Just days before the anticipated opening of MIT’s Breakerspace, a new laboratory and lounge, Jaden Smith, actor and rapper, had the opportunity to test out the facility’s capabilities. Smith was able to view a 3D rendering of woven threads under a digital optical microscope and was so inspired that he suggested it could be his next album cover.
Professor Jeffrey Grossman, an expert in Environmental Systems in the Department of Materials Science and Engineering (DMSE), recounts Smith’s enthusiasm during the testing. This interaction highlights the potential for the Breakerspace to inspire students, regardless of their major, to explore the world of materials science.
The Breakerspace serves as the centerpiece of DMSE’s strategic vision to promote and showcase materials science and engineering. The laboratory is equipped with advanced tools and instruments for analyzing various materials and aims to foster excitement and exploration in the field.
The Breakerspace officially opened its doors to the public on November 8, with nearly 300 people attending the three-hour opening event. Attendees were treated to demonstrations of the facility’s capabilities, including a digital optical microscope showcasing the shaft and barbs of a feather, a scanning electron microscope zooming in on a Boston landscape etched into an MIT class ring, and a tensile test machine slowly pulling apart a metal bar. The lounge area also provided a comfortable space for creative thinking and socializing, complete with coffee brewed from an Italian coffee machine.
The Breakerspace was inspired by Professor Grossman’s belief in the power of hands-on learning. Grossman would often incorporate interactive activities into his teachings, such as handing out materials and tools to reinforce lessons or inviting students to experiment with glass panes and baseballs to better understand the effects of mechanical stress.
Instrumentation in the Breakerspace ranges from digital optical microscopes to advanced machines like X-ray diffractometers and scanning Raman microscopes. The facility also provides content creation tools for students to record their experiments and share them on social media platforms. The accessible nature of the instruments allows students to quickly and easily utilize them for exploration and analysis.
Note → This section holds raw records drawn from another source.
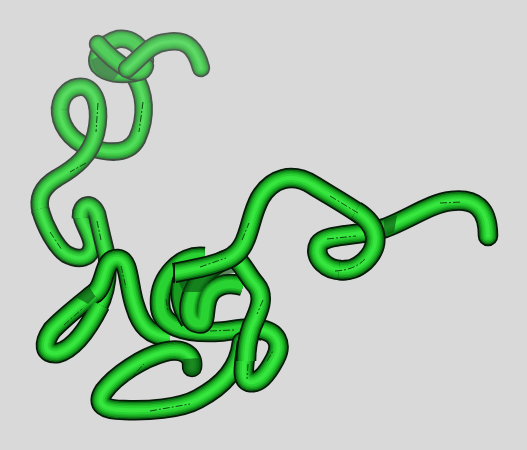
<!DOCTYPE html>
<html lang="en">
<head>
<meta charset="utf-8">
<title>Protein backbone tube</title>
<style>
:root {
  --background: #d9d9d9;
  --outline: #061a08;
  --shade: #0c7414;
  --body: #189c20;
  --mid: #20bb28;
  --light: #29d432;
  --gleam: #36e63f;
}
html, body { margin: 0; background: var(--background); overflow: hidden; }
svg { display: block; width: 527px; height: 450px; background: var(--background); }
.tube use, .ends circle { fill: none; stroke-linejoin: round; }
.outline { stroke: var(--outline); stroke-width: 20.5; }
.shade { stroke: var(--shade); stroke-width: 17; }
.body { stroke: var(--body); stroke-width: 14; }
.mid { stroke: var(--mid); stroke-width: 11; }
.light { stroke: var(--light); stroke-width: 8; }
.gleam { stroke: var(--gleam); stroke-width: 4; }
.far .outline { stroke: url(#fog-outline); stroke-width: 18.5; }
.far .shade { stroke: url(#fog-shade); stroke-width: 15; }
.far .body { stroke: url(#fog-body); stroke-width: 12.5; }
.far .mid { stroke: url(#fog-mid); stroke-width: 10; }
.far .light { stroke: url(#fog-light); stroke-width: 7; }
.far .gleam { stroke: url(#fog-gleam); stroke-width: 3.5; }
.round use { stroke-linecap: round; }
.glints { fill: none; stroke: #0b4a10; stroke-width: 1; stroke-dasharray: 7 2 2 2; }
.shadow { fill: #0a4d10; opacity: .6; }
</style>
</head>
<body>
<svg viewBox="0 0 527 450" role="img" aria-label="Green tube tracing a folded protein backbone">
<defs>
  <linearGradient id="fog-outline" gradientUnits="userSpaceOnUse" x1="0" y1="40" x2="0" y2="300"><stop stop-color="#4f5f51"/><stop offset=".5" stop-color="#3a493c"/><stop offset="1" stop-color="#061a08"/></linearGradient>
  <linearGradient id="fog-shade" gradientUnits="userSpaceOnUse" x1="0" y1="40" x2="0" y2="300"><stop stop-color="#4b9c52"/><stop offset="1" stop-color="#0c7414"/></linearGradient>
  <linearGradient id="fog-body" gradientUnits="userSpaceOnUse" x1="0" y1="40" x2="0" y2="300"><stop stop-color="#4bb254"/><stop offset="1" stop-color="#189c20"/></linearGradient>
  <linearGradient id="fog-mid" gradientUnits="userSpaceOnUse" x1="0" y1="40" x2="0" y2="300"><stop stop-color="#4fc158"/><stop offset="1" stop-color="#20bb28"/></linearGradient>
  <linearGradient id="fog-light" gradientUnits="userSpaceOnUse" x1="0" y1="40" x2="0" y2="300"><stop stop-color="#55cd5e"/><stop offset="1" stop-color="#29d432"/></linearGradient>
  <linearGradient id="fog-gleam" gradientUnits="userSpaceOnUse" x1="0" y1="40" x2="0" y2="300"><stop stop-color="#60d869"/><stop offset="1" stop-color="#36e63f"/></linearGradient>

  <path id="far-column" d="M133 74C146 93 147 117 137 139C129 154 110 154 88 147C70 140 59 124 60 107"/>
  <path id="far-ring" d="M134 73C121 75 106 74 99 66C93 57 103 43 118 39C131 37 142 46 145 60"/>
  <path id="far-cross" d="M98 44C106 53 117 63 128 69C136 74 143 73 145 66"/>
  <path id="far-tail" d="M127 69C141 58 150 43 167 42C184 39 195 45 201 68"/>
  <path id="far-loop" d="M60 109C61 94 72 85 84 87C97 91 101 111 96 133C91 155 75 168 57 178C42 187 37 198 41 213"/>
  <path id="left-bend" d="M40 209C45 227 56 247 66 254C79 261 91 259 92 245C92 233 79 220 82 210"/>
  <path id="left-drop" d="M81 218C80 203 92 201 97 214C100 228 103 241 107 257C109 277 106 294 98 309"/>
  <path id="left-foot" d="M100 305C88 329 74 349 58 353C43 355 43 343 52 330C64 317 80 305 96 292"/>
  <path id="left-hook" d="M94 294C107 285 102 258 118 259C130 260 128 286 135 306C141 326 150 336 170 337"/>
  <path id="core-ring" d="M204 257C181 254 159 278 160 304C160 327 186 333 215 332C233 332 245 325 264 331"/>
  <path id="core-inner" d="M184 275C178 291 180 306 190 321"/>
  <path id="core-coil" d="M243 286C226 281 211 286 207 300C203 315 207 326 197 323C187 321 187 303 196 286C205 270 220 261 233 257"/>
  <path id="lower-loop" d="M192 367C194 355 182 347 164 352C142 358 116 375 104 391C95 405 105 410 124 410C147 411 180 409 198 399C224 385 239 368 242 342"/>
  <path id="right-turn" d="M258 329C277 331 283 344 275 359C266 376 258 384 249 382C240 379 245 361 247 342"/>
  <path id="right-strand" d="M228 256C241 257 245 273 256 285C266 297 258 313 252 326C248 337 246 348 246 361"/>
  <path id="front-rise" d="M174 273C193 269 211 267 228 259C251 248 247 222 260 198C272 178 292 172 313 185C329 195 347 205 361 215"/>
  <path id="hairpin-back" d="M346 270C327 272 312 257 319 244C327 233 358 237 385 228C409 219 431 203 451 201C475 198 488 208 488 236"/>
  <path id="hairpin-front" d="M356 211C380 226 380 246 365 261C356 269 349 271 339 270"/>
</defs>

<g class="far">
  <g class="tube"><use href="#far-column" class="outline"/><use href="#far-column" class="shade"/><use href="#far-column" class="body"/><use href="#far-column" class="mid"/><use href="#far-column" class="light"/><use href="#far-column" class="gleam"/></g>
  <g class="tube round"><use href="#far-ring" class="outline"/><use href="#far-ring" class="shade"/><use href="#far-ring" class="body"/><use href="#far-ring" class="mid"/><use href="#far-ring" class="light"/></g>
  <path d="M91 60L106 53L122 69L114 80Q94 78 91 60Z" fill="#4b7d51" opacity=".75"/>
  <g class="tube round"><use href="#far-cross" class="outline"/><use href="#far-cross" class="shade"/><use href="#far-cross" class="body"/><use href="#far-cross" class="mid"/><use href="#far-cross" class="light"/></g>
  <g class="tube round"><use href="#far-tail" class="outline"/><use href="#far-tail" class="shade"/><use href="#far-tail" class="body"/><use href="#far-tail" class="mid"/><use href="#far-tail" class="light"/><use href="#far-tail" class="gleam"/></g>
  <g class="tube"><use href="#far-loop" class="outline"/><use href="#far-loop" class="shade"/><use href="#far-loop" class="body"/><use href="#far-loop" class="mid"/><use href="#far-loop" class="light"/><use href="#far-loop" class="gleam"/></g>
  <g class="tube"><use href="#left-bend" class="outline"/><use href="#left-bend" class="shade"/><use href="#left-bend" class="body"/><use href="#left-bend" class="mid"/><use href="#left-bend" class="light"/><use href="#left-bend" class="gleam"/></g>
  <g class="tube"><use href="#left-drop" class="outline"/><use href="#left-drop" class="shade"/><use href="#left-drop" class="body"/><use href="#left-drop" class="mid"/><use href="#left-drop" class="light"/><use href="#left-drop" class="gleam"/></g>
</g>

<g class="near">
  <g class="tube"><use href="#left-foot" class="outline"/><use href="#left-foot" class="shade"/><use href="#left-foot" class="body"/><use href="#left-foot" class="mid"/><use href="#left-foot" class="light"/><use href="#left-foot" class="gleam"/></g>
  <path class="shadow" d="M76 297L91 286L103 289L88 304Z"/>
  <g class="tube"><use href="#left-hook" class="outline"/><use href="#left-hook" class="shade"/><use href="#left-hook" class="body"/><use href="#left-hook" class="mid"/><use href="#left-hook" class="light"/><use href="#left-hook" class="gleam"/></g>
  <g class="tube"><use href="#core-ring" class="outline"/><use href="#core-ring" class="shade"/><use href="#core-ring" class="body"/><use href="#core-ring" class="mid"/><use href="#core-ring" class="light"/></g>
  <g class="tube"><use href="#core-inner" class="outline"/><use href="#core-inner" class="shade"/><use href="#core-inner" class="body"/></g>
  <g class="tube"><use href="#core-coil" class="outline"/><use href="#core-coil" class="shade"/><use href="#core-coil" class="body"/><use href="#core-coil" class="mid"/><use href="#core-coil" class="light"/></g>
  <path class="shadow" d="M178 280L231 264L238 272Q210 276 201 292L183 292Z"/>
  <g class="tube round"><use href="#lower-loop" class="outline"/><use href="#lower-loop" class="shade"/><use href="#lower-loop" class="body"/><use href="#lower-loop" class="mid"/><use href="#lower-loop" class="light"/><use href="#lower-loop" class="gleam"/></g>
  <path class="shadow" d="M183 359L201 358L200 372Q191 380 184 371Z"/>
  <g class="tube"><use href="#right-turn" class="outline"/><use href="#right-turn" class="shade"/><use href="#right-turn" class="body"/><use href="#right-turn" class="mid"/><use href="#right-turn" class="light"/><use href="#right-turn" class="gleam"/></g>
  <g class="tube"><use href="#right-strand" class="outline"/><use href="#right-strand" class="shade"/><use href="#right-strand" class="body"/><use href="#right-strand" class="mid"/><use href="#right-strand" class="light"/><use href="#right-strand" class="gleam"/></g>
  <g class="tube round"><use href="#hairpin-back" class="outline"/><use href="#hairpin-back" class="shade"/><use href="#hairpin-back" class="body"/><use href="#hairpin-back" class="mid"/><use href="#hairpin-back" class="light"/><use href="#hairpin-back" class="gleam"/></g>
  <path class="shadow" d="M384 220L397 215L394 232L383 236Z"/>
  <g class="tube"><use href="#front-rise" class="outline"/><use href="#front-rise" class="shade"/><use href="#front-rise" class="body"/><use href="#front-rise" class="mid"/><use href="#front-rise" class="light"/><use href="#front-rise" class="gleam"/></g>
  <path d="M174 263V283" stroke="var(--outline)" stroke-width="2"/>
  <g class="tube"><use href="#hairpin-front" class="outline"/><use href="#hairpin-front" class="shade"/><use href="#hairpin-front" class="body"/><use href="#hairpin-front" class="mid"/><use href="#hairpin-front" class="light"/><use href="#hairpin-front" class="gleam"/></g>
</g>

<g class="glints">
  <path d="M143 102L139 132M98 103L96 132M86 163L70 172M50 232L62 250M97 221L101 240M64 325L82 309M121 266L126 288M128 381L144 364M150 411L190 404M200 267L226 258M242 240L249 223M330 196L358 213M327 239L356 236M335 271Q355 270 365 259M440 203L462 202M263 300L257 314M248 364L247 379M267 361L273 351M166 299L168 312M210 331L234 330"/>
</g>
</svg>
</body>
</html>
While the Breakerspace primarily caters to MIT undergraduates, it is also open for teaching purposes. The facility has already been used for class 3.042 (Materials Project Laboratory) and will host upcoming classes, including 3.000 (Coffee Matters: How to Brew the Perfect Cup) and 3.S06 (Introduction to Materials Characterization). The Breakerspace’s inclusion in the curriculum provides students with valuable hands-on experience in the field of materials science and engineering.
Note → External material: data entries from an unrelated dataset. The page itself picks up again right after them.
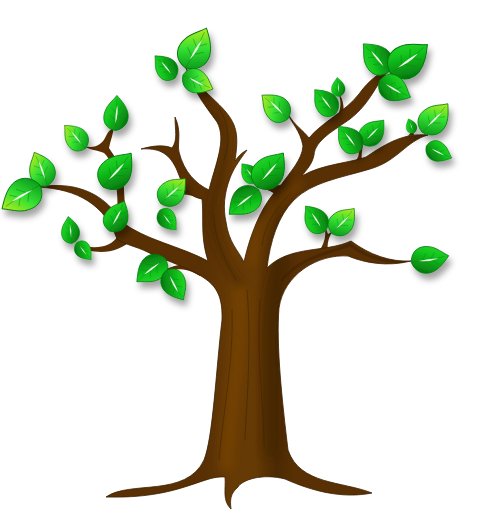
<!DOCTYPE html>
<html lang="en">
<head>
<meta charset="utf-8">
<title>Tree with green leaves</title>
<style>
:root {
  --paper: #ffffff;
  --bark: #663a04;
  --bark-mid: #583004;
  --bark-dark: #3d2000;
  --bark-light: #7a4708;
  --leaf: #12c41c;
  --leaf-dark: #04780f;
  --leaf-bright: #35e032;
  --leaf-lime: #c8ee1c;
  --vein: #e9f7e4;
}
html, body { margin: 0; background: var(--paper); overflow: hidden; }
.canvas { display: block; width: 494px; height: 529px; }
.wood { fill: url(#bark-tone); stroke: var(--bark-dark); stroke-width: 0.8; stroke-linejoin: round; }
.twig { fill: var(--bark-mid); }
.grain { fill: none; stroke: var(--bark-dark); stroke-linecap: round; opacity: 0.5; }
.glow { fill: none; stroke: var(--bark-light); stroke-linecap: round; opacity: 0.6; }
.leaf-edge { stroke: var(--leaf-dark); stroke-width: 0.8; }
.vein { fill: var(--vein); }
.rib { fill: none; stroke: var(--leaf-dark); stroke-width: 0.7; opacity: 0.5; }
</style>
</head>
<body>
<svg class="canvas" viewBox="0 0 494 529" role="img" aria-label="Brown tree with spreading branches and green leaves">
  <defs>
    <linearGradient id="bark-tone" gradientUnits="userSpaceOnUse" x1="205" y1="0" x2="295" y2="0">
      <stop offset="0" stop-color="var(--bark-mid)"/>
      <stop offset="0.3" stop-color="var(--bark)"/>
      <stop offset="0.55" stop-color="var(--bark)"/>
      <stop offset="0.8" stop-color="#4b2902"/>
      <stop offset="1" stop-color="var(--bark-mid)"/>
    </linearGradient>
    <linearGradient id="green-tone" x1="0" y1="0" x2="1" y2="0.7">
      <stop offset="0" stop-color="var(--leaf-bright)"/>
      <stop offset="0.45" stop-color="var(--leaf)"/>
      <stop offset="1" stop-color="var(--leaf-dark)"/>
    </linearGradient>
    <linearGradient id="lime-tone" x1="0.3" y1="0" x2="0.7" y2="1">
      <stop offset="0" stop-color="var(--leaf-lime)"/>
      <stop offset="0.5" stop-color="var(--leaf-bright)"/>
      <stop offset="1" stop-color="#08971a"/>
    </linearGradient>
    <filter id="soft-shadow" filterUnits="userSpaceOnUse" x="0" y="0" width="494" height="529">
      <feDropShadow dx="3" dy="6" stdDeviation="3" flood-color="#000000" flood-opacity="0.36"/>
    </filter>
    <filter id="blur" x="-60%" y="-20%" width="220%" height="140%">
      <feGaussianBlur stdDeviation="4"/>
    </filter>
    <path id="leaf-shape" d="M0 20C-12 18-16 9-13-1C-11-9-4-14 0-20C6-14 12-8 14 0C16 10 10 18 0 20Z"/>
    <g id="leaf-lines">
      <path class="rib" d="M0 20Q2 2 0-16M1 6L8 0M1 9L-7 3M1-2L7-8M1 0L-6-6"/>
      <path class="vein" d="M0 12Q-1 0 1-9Q3 1 0 12Z"/>
    </g>
    <g id="leaf"><use href="#leaf-shape" class="leaf-edge" fill="url(#green-tone)"/><use href="#leaf-lines"/></g>
    <g id="lime-leaf"><use href="#leaf-shape" class="leaf-edge" fill="url(#lime-tone)"/><use href="#leaf-lines"/></g>
    <path id="trunk" d="M106 497C130 480 186 498 204 460C213 438 216 370 222 320C223 292 214 282 192 271C176 264 172 262 155 256C138 246 127 246 117 239C105 205 78 189 38 187C80 180 107 197 122 222C145 240 180 246 208 261C200 236 204 218 202 199C185 196 182 182 176 168C168 152 158 148 141 149C155 145 165 145 172 148C178 140 175 130 175 117C182 132 177 143 179 152C184 172 196 184 209 190C215 165 227 140 217 122C204 104 196 95 186 68C200 92 226 105 234 125C239 137 236 152 235 161C238 157 241 153 247 150C238 162 233 170 230 178C224 194 223 208 226 222C229 243 238 250 244 262C250 235 260 210 274 193C270 190 264 188 258 187C266 185 276 187 281 185C290 172 302 160 303 146C300 130 292 124 288 114C295 126 303 130 309 138C322 122 345 112 359 94C369 80 380 72 391 68C375 84 372 102 350 119C335 130 315 140 314 155C312 165 306 170 302 176C322 164 350 163 366 157C388 142 405 133 428 135C406 141 398 161 370 169C340 178 312 182 294 200C278 216 270 242 267 268C290 245 325 253 351 241C370 255 390 262 411 261C387 267 365 263 348 256C318 254 284 274 279 308C276 345 282 400 288 450C300 485 342 481 372 493C342 499 312 491 285 479C262 473 242 480 238 487C230 494 230 500 231 509C222 500 226 490 225 477C202 475 180 499 106 497Z"/>
    <clipPath id="trunk-clip"><use href="#trunk"/></clipPath>
  </defs>

  <g id="twigs" class="twig">
    <path d="M83 146C95 149 102 145 106 136C109 130 112 129 114 126C113 135 110 142 109 148C117 160 124 170 124 190L126 225L117 222C119 195 116 164 104 153C97 150 90 150 83 146Z"/>
    <path d="M75 244C95 250 110 248 118 236L132 240C118 253 95 257 75 244Z"/>
    <path d="M163 271C175 264 186 262 204 268L200 276C188 268 176 268 163 271Z"/>
    <path d="M168 197C180 187 192 188 206 192L204 200C190 194 180 192 168 197Z"/>
    <path d="M324 224C327 234 325 244 317 254L328 252C327 244 328 238 333 231L328 234Z"/>
    <path d="M338 92C343 104 340 114 333 124L342 121C345 110 344 100 338 92Z"/>
    <path d="M357 148C361 153 358 160 352 164L362 161C361 156 362 151 363 145Z"/>
    <path d="M408 136C411 133 412 130 412 126L414 135Z"/>
  </g>

  <use href="#trunk" class="wood"/>
  <g clip-path="url(#trunk-clip)">
    <g filter="url(#blur)">
      <path class="grain" stroke-width="16" d="M283 262C262 300 274 380 270 450"/>
      <path class="glow" stroke-width="14" d="M240 290C242 350 230 410 226 465"/>
      <path class="grain" stroke-width="7" d="M208 110C240 130 222 170 214 200C206 230 224 260 240 285"/>
      <path class="glow" stroke-width="7" d="M253 262C258 225 280 198 300 184"/>
    </g>
    <path class="grain" stroke-width="1" d="M232 310C234 360 222 420 219 460M247 290C252 350 246 410 245 440M260 300C256 350 264 410 264 445M214 215C214 240 226 262 236 280M219 108C230 126 230 142 224 160M262 245C264 225 278 205 290 194"/>
    <path class="grain" stroke-width="3" d="M282 280C300 258 325 254 350 245C370 260 392 263 411 262"/>
  </g>

  <g id="leaves" filter="url(#soft-shadow)">
    <use href="#lime-leaf" transform="translate(196 48) rotate(28) scale(1.12)"/>
    <use href="#leaf" transform="translate(165 67) rotate(-42) scale(.75)"/>
    <use href="#lime-leaf" transform="translate(198 82) rotate(115) scale(.83)"/>
    <use href="#leaf" transform="translate(116 113) rotate(3) scale(.86 .88)"/>
    <use href="#lime-leaf" transform="translate(75 137) rotate(-42) scale(.78)"/>
    <use href="#lime-leaf" transform="translate(41 169) rotate(-22) scale(.9)"/>
    <use href="#lime-leaf" transform="translate(21 197) rotate(238) scale(1.12)"/>
    <use href="#leaf" transform="translate(117 170) rotate(40) scale(1.1)"/>
    <use href="#leaf" transform="translate(117 216) rotate(26) scale(.84)"/>
    <use href="#leaf" transform="translate(70 230) rotate(-8) scale(.64 .68)"/>
    <use href="#leaf" transform="translate(84 251) rotate(140) scale(.56)"/>
    <use href="#leaf" transform="translate(151 270) rotate(230) scale(.92)"/>
    <use href="#leaf" transform="translate(175 285) rotate(150) scale(.86)"/>
    <use href="#lime-leaf" transform="translate(173 191) rotate(45) scale(.88)"/>
    <use href="#leaf" transform="translate(168 220) rotate(140) scale(.64)"/>
    <use href="#lime-leaf" transform="translate(275 107) rotate(-48) scale(.88)"/>
    <use href="#leaf" transform="translate(325 102) rotate(-40) scale(.8)"/>
    <use href="#leaf" transform="translate(338 87) rotate(-5) scale(.48)"/>
    <use href="#leaf" transform="translate(376 58) rotate(-42) scale(.95)"/>
    <use href="#leaf" transform="translate(409 59) rotate(52) scale(1.17)"/>
    <use href="#leaf" transform="translate(395 89) rotate(118) scale(.9 .88)"/>
    <use href="#lime-leaf" transform="translate(435 118) rotate(42) scale(.96)"/>
    <use href="#leaf" transform="translate(411 126) rotate(-20) scale(.38)"/>
    <use href="#leaf" transform="translate(439 152) rotate(115) scale(.7)"/>
    <use href="#leaf" transform="translate(373 132) rotate(42) scale(.8)"/>
    <use href="#leaf" transform="translate(349 139) rotate(-40) scale(.82)"/>
    <use href="#leaf" transform="translate(249 173) rotate(-38) scale(.58)"/>
    <use href="#leaf" transform="translate(270 170) rotate(38) scale(1.08)"/>
    <use href="#leaf" transform="translate(244 202) rotate(230) scale(.96)"/>
    <use href="#leaf" transform="translate(315 219) rotate(-36) scale(.8)"/>
    <use href="#lime-leaf" transform="translate(343 221) rotate(42) scale(.84)"/>
    <use href="#leaf" transform="translate(430 259) rotate(80) scale(.95)"/>
  </g>
</svg>
</body>
</html>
Overall, the Breakerspace serves as a dedicated space for undergraduates to learn, explore, and build a community around materials science. The facility not only offers access to advanced tools and instruments but also aims to foster curiosity and excitement for the world of materials.
To learn more about the Breakerspace, visit dmse.mit.edu/breakerspace.